We were going somewhere, however, and we eventually came upon a little oasis in a cleft of the dunes where some scrub trees had grown up (enough for quite a fine piddlery), and there was some grass for the horses to nibble on. Ignacio had been waxing poetic earlier about a particular restaurant on Ritoque Beach that you ride horses to; it's only open in the summer, but has spectacular empanadas.

"You know empanadas?" Ignacio asked me.

"Of course," I said. "I have one in my back pack."

"In your back pack?!?" he asked, incredulously. "I think you don't know empanadas."

"Yes," I said, "Empanada de carne. I brought it to have it for lunch!"

After we'd tied the horses, Ignacio pulled out some cookies to share and I pulled out my cold, but tasty, empanada filled with ground beef and onion. I was starving after my hours in transit and on horseback and in this brilliant, windy, alternate reality, and the snack really hit the spot.

Almost at the beach!

Soon after, we reached the beach, and had another several glorious long racing gallops on virtually unmarked sand. After my initial gallop through the surf, I stayed out of the water; it's late spring in Chile right now, but IT. WAS. COLD. And water spray did not help. The cold is perhaps why I didn't notice that the backs of my hands were burning to a crisp at the end of my long-sleeved shirt. They've changed to brown now, and if I'm wearing winter-in-Seattle clothes, one could assume I got a full-body tan.
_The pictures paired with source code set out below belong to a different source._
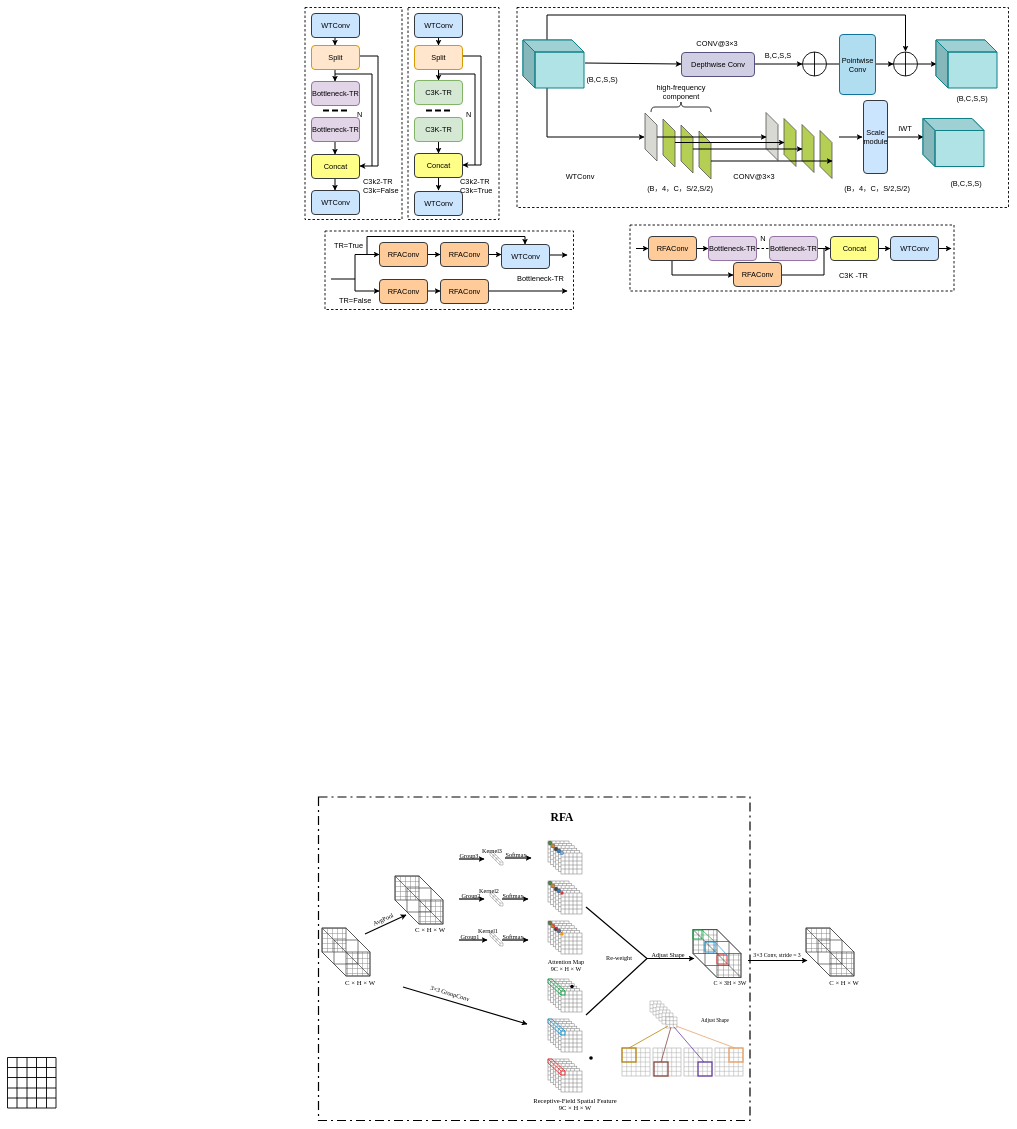
<!DOCTYPE html>
<html lang="en">
<head>
<meta charset="utf-8">
<title>Module architecture diagram</title>
<style>
:root{--ink:#000;--edge:#36393d;--blue:#cce5ff;--peach:#ffe6cc;--peach-edge:#d79b00;--violet:#e1d5e7;--violet-edge:#9673a6;--green:#d5e8d4;--green-edge:#82b366;--yellow:#ffff88;--orange:#ffcc99;--lilac:#d0cee2;--lilac-edge:#56517e;--sky:#b1ddf0;--sky-edge:#10739e;--cyan:#b0e3e6;--cyan-edge:#0e8088;--leaf:#b5cf54}
*{box-sizing:border-box;margin:0;padding:0}
body{width:1017px;height:1129px;overflow:hidden;background:#fff}
.diagram{position:relative;width:1017px;height:1129px;overflow:hidden;font:7.4px/9px "Liberation Sans",Arial,sans-serif;color:var(--ink)}
.wires{position:absolute;left:0;top:0}
.node{position:absolute;left:calc(var(--x)*1px);top:calc(var(--y)*1px);width:49px;height:25px;display:flex;align-items:center;justify-content:center;text-align:center;white-space:nowrap;border:1px solid var(--edge);border-radius:4px}
.wt{background:var(--blue)}
.split{background:var(--peach);border-color:var(--peach-edge)}
.bottleneck{background:var(--violet);border-color:var(--violet-edge)}
.c3k{background:var(--green);border-color:var(--green-edge)}
.concat{background:var(--yellow)}
.rfa{background:var(--orange)}
.depthwise{width:74px;background:var(--lilac);border-color:var(--lilac-edge)}
.pointwise{width:37px;height:61px;background:var(--sky);border-color:var(--sky-edge)}
.scale{width:25px;height:74px;background:var(--blue)}
.label{position:absolute;left:calc(var(--x)*1px);top:calc(var(--y)*1px);transform:translateY(-50%);white-space:nowrap}
.mid{transform:translate(-50%,-50%);text-align:center}
.serif{font:6.2px/7px "Liberation Serif","Times New Roman",serif}
.heading{font:bold 11.5px/14px "Liberation Serif","Times New Roman",serif}
.tilt{transform:translate(-50%,-50%) rotate(var(--a))}
</style>
</head>
<body>
<main class="diagram">
<svg class="wires" width="1017" height="1129" viewBox="0 0 1017 1129" fill="none" stroke="#000" stroke-width="1" aria-hidden="true">
<defs>
<marker id="arrow" viewBox="0 0 6 6" refX="5.5" refY="3" markerWidth="6" markerHeight="6" markerUnits="userSpaceOnUse" orient="auto"><path d="M0 0L6 3L0 6L1.5 3Z" fill="#000" stroke="none"/></marker>
<pattern id="mesh" width="4" height="4" patternUnits="userSpaceOnUse"><path d="M0 .5H4M.5 0V4" stroke="#777" stroke-width=".5"/></pattern>
<pattern id="mesh-wide" width="5" height="5" patternUnits="userSpaceOnUse"><path d="M0 .5H5M.5 0V5" stroke="#888" stroke-width=".5"/></pattern>
<g id="cube" stroke="#0e8088"><path d="M0 0H49L61 12V48H12L0 36Z" fill="#b0e3e6"/><path d="M0 0H49L61 12H12Z" fill="#9fd0d3"/><path d="M0 0L12 12V48L0 36Z" fill="#86b8bb"/><path d="M12 48V12H61"/></g>
<path id="slice" d="M0 0L12 12V48L0 36Z" stroke="#555" stroke-width=".8"/>
<g id="slices"><use href="#slice" fill="#d9d9d3"/><g fill="#b5cf54"><use href="#slice" x="18" y="6"/><use href="#slice" x="36" y="12"/><use href="#slice" x="54" y="18"/></g></g>
<g id="tensor" stroke="#444" stroke-width=".7"><path d="M0 0H24L48 24V48H24L0 24Z" fill="#fff"/><rect width="24" height="24" fill="url(#mesh-wide)"/><rect x="24" y="24" width="24" height="24" fill="url(#mesh-wide)"/><path d="M0 0L24 24M24 0L48 24M0 24L24 48M24 24L48 48M12 12H36V36H12Z"/></g>
<g id="sheet" stroke="#777" stroke-width=".5"><rect width="21" height="21" fill="#fff"/><path d="M0 4H21M0 8H21M0 12H21M0 16H21M4 0V21M8 0V21M12 0V21M16 0V21"/></g>
<g id="stack"><use href="#sheet"/><use href="#sheet" x="2.6" y="2.4"/><use href="#sheet" x="5.2" y="4.8"/><use href="#sheet" x="7.8" y="7.2"/><use href="#sheet" x="10.4" y="9.6"/><use href="#sheet" x="13" y="12"/></g>
<g id="beads" stroke="#333" stroke-width=".4"><circle cx="2" cy="2" r="1.9" fill="#4b8a3c"/><circle cx="5" cy="5" r="1.9" fill="#d58a2a"/><circle cx="8" cy="8" r="1.9" fill="#444"/><circle cx="11" cy="10" r="1.9" fill="#2d7fc4"/></g>
<path id="prism" d="M0 0H4L17 12V16H13L0 4ZM0 0L13 12V16M13 12H17" stroke-width=".9"/>
<g id="kernel" stroke="#888" stroke-width=".5" fill="#fff"><path d="M0 0H3L13 10V13H10L0 3Z"/><path d="M0 0L10 10H13M10 10V13M3 3H6M3 3V6M6 6H9M6 6V9"/></g>
<g id="plane"><rect width="28" height="28" fill="#fff" stroke="#aaa" stroke-width=".6"/><path d="M0 4.7H28M0 9.3H28M0 14H28M0 18.7H28M0 23.3H28M4.7 0V28M9.3 0V28M14 0V28M18.7 0V28M23.3 0V28" stroke="#aaa" stroke-width=".5"/></g>
<g id="plus" stroke-width=".9"><circle r="12"/><path d="M-12 0H12M0-12V12"/></g>
</defs>

<g id="panels" stroke-width=".9" stroke-dasharray="2.5 2">
<rect x="305" y="7.5" width="97" height="212"/><rect x="408" y="7.5" width="91" height="212"/>
<rect x="517" y="7.5" width="491.5" height="200"/><rect x="325" y="231" width="248.5" height="78.5"/><rect x="630" y="225" width="324" height="66"/>
</g>
<rect id="rfa-panel" x="318.5" y="797" width="431.5" height="323.5" stroke-width="1.2" stroke-dasharray="9 4 2 4"/>

<g id="c3k2-wires" marker-end="url(#arrow)">
<path d="M335 37V45"/><path d="M335 69V81"/><path d="M335 141V154"/><path d="M335 178V190"/><path d="M359 56H378V166H360"/>
<path d="M438.500 37V45"/><path d="M438.500 69V80"/><path d="M438.500 141V153"/><path d="M438.500 178V190"/><path d="M462 56H481V165H463"/>
</g>
<path d="M335 74H372V166M438 74H475V165"/>
<path d="M323 110.500H348M426 110.500H451" stroke-width="1.8" stroke-dasharray="6 3"/>

<g id="wtconv-wires" marker-end="url(#arrow)">
<path d="M547 40V15H905.500V51"/><path d="M585 63L681 64"/><path d="M754 64H802"/><path d="M875 64H893"/><path d="M918 64H936"/>
<path d="M547 88V137H644"/><path d="M839 137H862"/><path d="M888 137H923"/>
</g>
<path d="M827 64H839"/>
<use href="#plus" x="814.500" y="64"/><use href="#plus" x="905.500" y="64"/>
<use href="#cube" x="523" y="40"/><use href="#cube" x="936" y="40"/><use href="#cube" x="923" y="118.500"/>
<use href="#slices" x="645" y="113"/><use href="#slices" x="766" y="112.500"/>
<path d="M651 112Q651 107 655 107H677Q681 107 681 102Q681 107 685 107H707Q711 107 711 112" stroke-width=".8"/>
<g marker-end="url(#arrow)"><path d="M657 137H766"/><path d="M675 142.500H784"/><path d="M693 149H802"/><path d="M711 161H832"/></g>

<g id="bottleneck-wires" marker-end="url(#arrow)">
<path d="M355 279V254.500H379"/><path d="M355 279V291H379"/><path d="M367 254V236.500H525V244"/><path d="M428 254.500H440"/><path d="M489 254.500H501"/><path d="M550 255H567"/><path d="M428 291H440"/><path d="M489 291H567"/>
</g>
<path d="M331 279H355"/>
<g id="c3k-wires" marker-end="url(#arrow)">
<path d="M636 248.500H648"/><path d="M696 248.500H708"/><path d="M818 248.500H830"/><path d="M878 248.500H890"/><path d="M939 248.500H951"/><path d="M672 261V275H733"/>
</g>
<path d="M781 275H824V248"/><path d="M757 248.500H769" stroke-dasharray="2.500 2"/>

<g id="rfa-wires" stroke-width="1.2" marker-end="url(#arrow)">
<path d="M365 934L406 915"/><path d="M403 987L527 1024"/>
<path d="M459 859H484"/><path d="M505 858H531"/><path d="M459 899H484"/><path d="M502 899H528"/><path d="M459 940H487"/><path d="M502 940H528"/>
<path d="M647 958.500H694"/><path d="M748 960.500H807"/>
</g>
<path d="M586 907L647 958.500L586 1015" stroke-width="1.2"/>
<use href="#tensor" x="322" y="928"/><use href="#tensor" x="395" y="876"/><use href="#tensor" x="693" y="929.500"/><use href="#tensor" x="806" y="928"/>
<g id="weighted-windows" stroke-width="1"><path d="M693 930H702V939H693Z" stroke="#17a84b"/><path d="M705 942H715V952H705Z" stroke="#1b9ad6"/><path d="M717 955H727V964H717Z" stroke="#e33"/><path d="M702 930L715 942" stroke="#17a84b" stroke-width=".7"/><path d="M715 942L727 955" stroke="#1b9ad6" stroke-width=".7"/></g>
<use href="#kernel" x="490" y="852"/><use href="#kernel" x="490" y="893"/><use href="#kernel" x="490" y="933"/>
<g id="attention-maps"><use href="#stack" x="548" y="841"/><use href="#stack" x="548" y="881"/><use href="#stack" x="548" y="921"/>
<use href="#beads" x="548" y="841"/><use href="#beads" x="548" y="881"/><use href="#beads" x="548" y="921"/>
<circle cx="562" cy="853" r="1.7" fill="#8ac" stroke="#27c" stroke-width=".5"/><circle cx="562" cy="893" r="1.700" fill="#d33" stroke="none"/><path d="M548 921L562 933" stroke="#e33"/><circle cx="562" cy="934" r="1.700" fill="#f90" stroke="none"/></g>
<g id="spatial-features"><use href="#stack" x="548" y="979"/><use href="#stack" x="548" y="1019"/><use href="#stack" x="548" y="1059"/>
<use href="#prism" x="548" y="979" stroke="#17a84b"/><use href="#prism" x="548" y="1019" stroke="#1b9ad6"/><use href="#prism" x="548" y="1059" stroke="#e33"/></g>
<g fill="#000" stroke="none"><circle cx="572" cy="986.500" r="1.800"/><circle cx="591" cy="1058" r="1.800"/></g>
<g id="reshape">
<g stroke="#999" stroke-width=".5" fill="#fff"><path id="tile" d="M650 1001H661V1012H650ZM650 1004.700H661M650 1008.300H661M653.700 1001V1012M657.300 1001V1012"/><use href="#tile" x="3" y="3"/><use href="#tile" x="6" y="6"/><use href="#tile" x="9" y="9"/><use href="#tile" x="12" y="12"/><use href="#tile" x="16" y="16"/></g>
<use href="#plane" x="622" y="1048"/><use href="#plane" x="653" y="1048"/><use href="#plane" x="684" y="1048"/><use href="#plane" x="715" y="1048"/>
<g stroke="#b8860b"><path d="M668 1026L629 1048" stroke-width=".8"/><rect x="622" y="1048" width="14" height="14" stroke-width="1.300"/></g>
<g stroke="#8b4a42"><path d="M671 1027L661 1062" stroke-width=".8"/><rect x="654" y="1062" width="14" height="14" stroke-width="1.300"/></g>
<g stroke="#6a3fa0"><path d="M674 1027L704 1062" stroke-width=".8"/><rect x="698" y="1062" width="14" height="14" stroke-width="1.300"/></g>
<g stroke="#e8a46c"><path d="M676 1026L735 1048" stroke-width=".8"/><rect x="729" y="1048" width="14" height="14" stroke-width="1.300"/></g>
</g>
<path id="blank-grid" d="M7.500 1057.500H56V1108H7.500ZM7.500 1067.500H56M7.500 1077.500H56M7.500 1088H56M7.500 1098H56M17 1057.500V1108M27 1057.500V1108M36.500 1057.500V1108M46.500 1057.500V1108" stroke-width=".9"/>
</svg>

<section aria-label="C3k2-TR, C3k=False">
<div class="node wt" style="--x:311;--y:13">WTConv</div>
<div class="node split" style="--x:311;--y:45">Split</div>
<div class="node bottleneck" style="--x:311;--y:81">Bottleneck-TR</div>
<div class="node bottleneck" style="--x:311;--y:117">Bottleneck-TR</div>
<div class="node concat" style="--x:311;--y:154">Concat</div>
<div class="node wt" style="--x:311;--y:190">WTConv</div>
<p class="label" style="--x:357;--y:114">N</p>
<p class="label" style="--x:363;--y:185.5">C3k2-TR<br>C3k=False</p>
</section>
<section aria-label="C3k2-TR, C3k=True">
<div class="node wt" style="--x:414;--y:13">WTConv</div>
<div class="node split" style="--x:414;--y:45">Split</div>
<div class="node c3k" style="--x:414;--y:80">C3K-TR</div>
<div class="node c3k" style="--x:414;--y:117">C3K-TR</div>
<div class="node concat" style="--x:414;--y:153">Concat</div>
<div class="node wt" style="--x:414;--y:191">WTConv</div>
<p class="label" style="--x:466;--y:114">N</p>
<p class="label" style="--x:460;--y:186">C3k2-TR<br>C3k=True</p>
</section>
<section aria-label="WTConv">
<div class="node depthwise" style="--x:681;--y:52">Depthwise Conv</div>
<div class="node pointwise" style="--x:839;--y:34">Pointwise<br>Conv</div>
<div class="node scale" style="--x:863;--y:100">Scale<br>module</div>
<p class="label mid" style="--x:602;--y:79">(B,C,S,S)</p>
<p class="label mid" style="--x:717;--y:43">CONV@3×3</p>
<p class="label mid" style="--x:778;--y:55">B,C,S,S</p>
<p class="label mid" style="--x:972;--y:98">(B,C,S,S)</p>
<p class="label mid" style="--x:681;--y:91.5">high-frequency<br>component</p>
<p class="label mid" style="--x:905;--y:128">IWT</p>
<p class="label mid" style="--x:580;--y:176">WTConv</p>
<p class="label mid" style="--x:754;--y:176">CONV@3×3</p>
<p class="label mid" style="--x:680;--y:188">(B，4，C，S/2,S/2)</p>
<p class="label mid" style="--x:877;--y:188">(B，4，C，S/2,S/2)</p>
<p class="label mid" style="--x:966;--y:183">(B,C,S,S)</p>
</section>
<section aria-label="Bottleneck-TR">
<div class="node rfa" style="--x:379;--y:242">RFAConv</div>
<div class="node rfa" style="--x:440;--y:242">RFAConv</div>
<div class="node wt" style="--x:501;--y:244">WTConv</div>
<div class="node rfa" style="--x:379;--y:279">RFAConv</div>
<div class="node rfa" style="--x:440;--y:279">RFAConv</div>
<p class="label" style="--x:334;--y:245">TR=True</p>
<p class="label" style="--x:339;--y:300">TR=False</p>
<p class="label" style="--x:517;--y:278">Bottleneck-TR</p>
</section>
<section aria-label="C3K-TR">
<div class="node rfa" style="--x:648;--y:236">RFAConv</div>
<div class="node bottleneck" style="--x:708;--y:236">Bottleneck-TR</div>
<div class="node bottleneck" style="--x:769;--y:236">Bottleneck-TR</div>
<div class="node concat" style="--x:830;--y:236">Concat</div>
<div class="node wt" style="--x:890;--y:236">WTConv</div>
<div class="node rfa" style="--x:733;--y:262">RFAConv</div>
<p class="label mid" style="--x:763;--y:238">N</p>
<p class="label" style="--x:839;--y:275">C3K -TR</p>
</section>
<section aria-label="RFA">
<h1 class="label mid heading" style="--x:562;--y:817">RFA</h1>
<p class="label mid serif" style="--x:469;--y:855">Group3</p>
<p class="label mid serif" style="--x:492;--y:850">Kernel3</p>
<p class="label mid serif" style="--x:516;--y:854">Softmax</p>
<p class="label mid serif" style="--x:471;--y:895">Group2</p>
<p class="label mid serif" style="--x:489;--y:890">Kernel2</p>
<p class="label mid serif" style="--x:513;--y:895">Softmax</p>
<p class="label mid serif" style="--x:470;--y:936">Group1</p>
<p class="label mid serif" style="--x:488;--y:930">Kernel1</p>
<p class="label mid serif" style="--x:513;--y:936">Softmax</p>
<p class="label mid serif tilt" style="--x:383;--y:919;--a:-25deg">AvgPool</p>
<p class="label mid serif tilt" style="--x:450;--y:993;--a:17deg">3×3 GroupConv</p>
<p class="label mid serif" style="--x:360;--y:982;font-size:6.8px">C × H × W</p>
<p class="label mid serif" style="--x:430;--y:929;font-size:6.8px">C × H × W</p>
<p class="label mid serif" style="--x:566;--y:964.5">Attention Map<br>9C × H × W</p>
<p class="label mid serif" style="--x:619;--y:957">Re-weight</p>
<p class="label mid serif" style="--x:668;--y:954">Adjust Shape</p>
<p class="label mid serif" style="--x:730;--y:983;font-size:6px">C × 3H × 3W</p>
<p class="label mid serif" style="--x:777;--y:955;font-size:5.8px">3×3 Conv, stride = 3</p>
<p class="label mid serif" style="--x:844;--y:982;font-size:6.6px">C × H × W</p>
<p class="label mid serif" style="--x:715;--y:1020;font-size:5.2px">Adjust Shape</p>
<p class="label mid serif" style="--x:575;--y:1103.500;font-size:6.6px">Receptive-Field Spatial Feature<br>9C × H × W</p>
</section>
</main>
</body>
</html>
An endless (and windy, and cold) racetrack.

After about 3 hours we arrived back home at the end of a huge loop, and my horse started whinnying and whinnying. It's funny to sit on a horse when she's whinnying—her whole barrel shakes and vibrates. Ignacio laughed and said "home!", and then "She has a little boy—what do you call him?"

"A colt?" I asked. "She has a colt?"

"Yes, a colt. She is calling him," he said. Then, "Oh, now, he is calling her! Look, here he comes!"

There wasn't a fence along the sea side of the pasture where the herd of horses was grazing at the ranch, just seaside, and suddenly out of the bundle appeared a fuzzy little baby with knobbly knees, galumphing (not very quickly yet) to meet us.

"Oh my gosh!" I cried. "How old is he?"

"About 2 ½ months," said Ignacio. "Still little."

The little colt fell into step with us, butting against my leg, trying to get his mother to stop so he could nurse. We paused during our last crossing of the river for her to drink; he was right there behind my calf, drinking himself. He didn't seem shy, so I reached down and patted his forelock; he looked up at me, offended, and backed just out of reach. I think he hadn't even noticed me until that point.

Anyway, it was a fantastic experience. I arrived back in Valpo just as Ian's class let out for the last time, and we went to the house of one of his colleagues for assada, Chilean traditional barbeque. The food was mostly meat, the beverage mostly (after a traditional Peruvian Pisco Sour, which all Chileans present agreed was far superior to the Chilean style) delicious red Chilean wines.

The perfect end to the perfect week.

Cute fuzzy baby!

Mama and baby, reunited.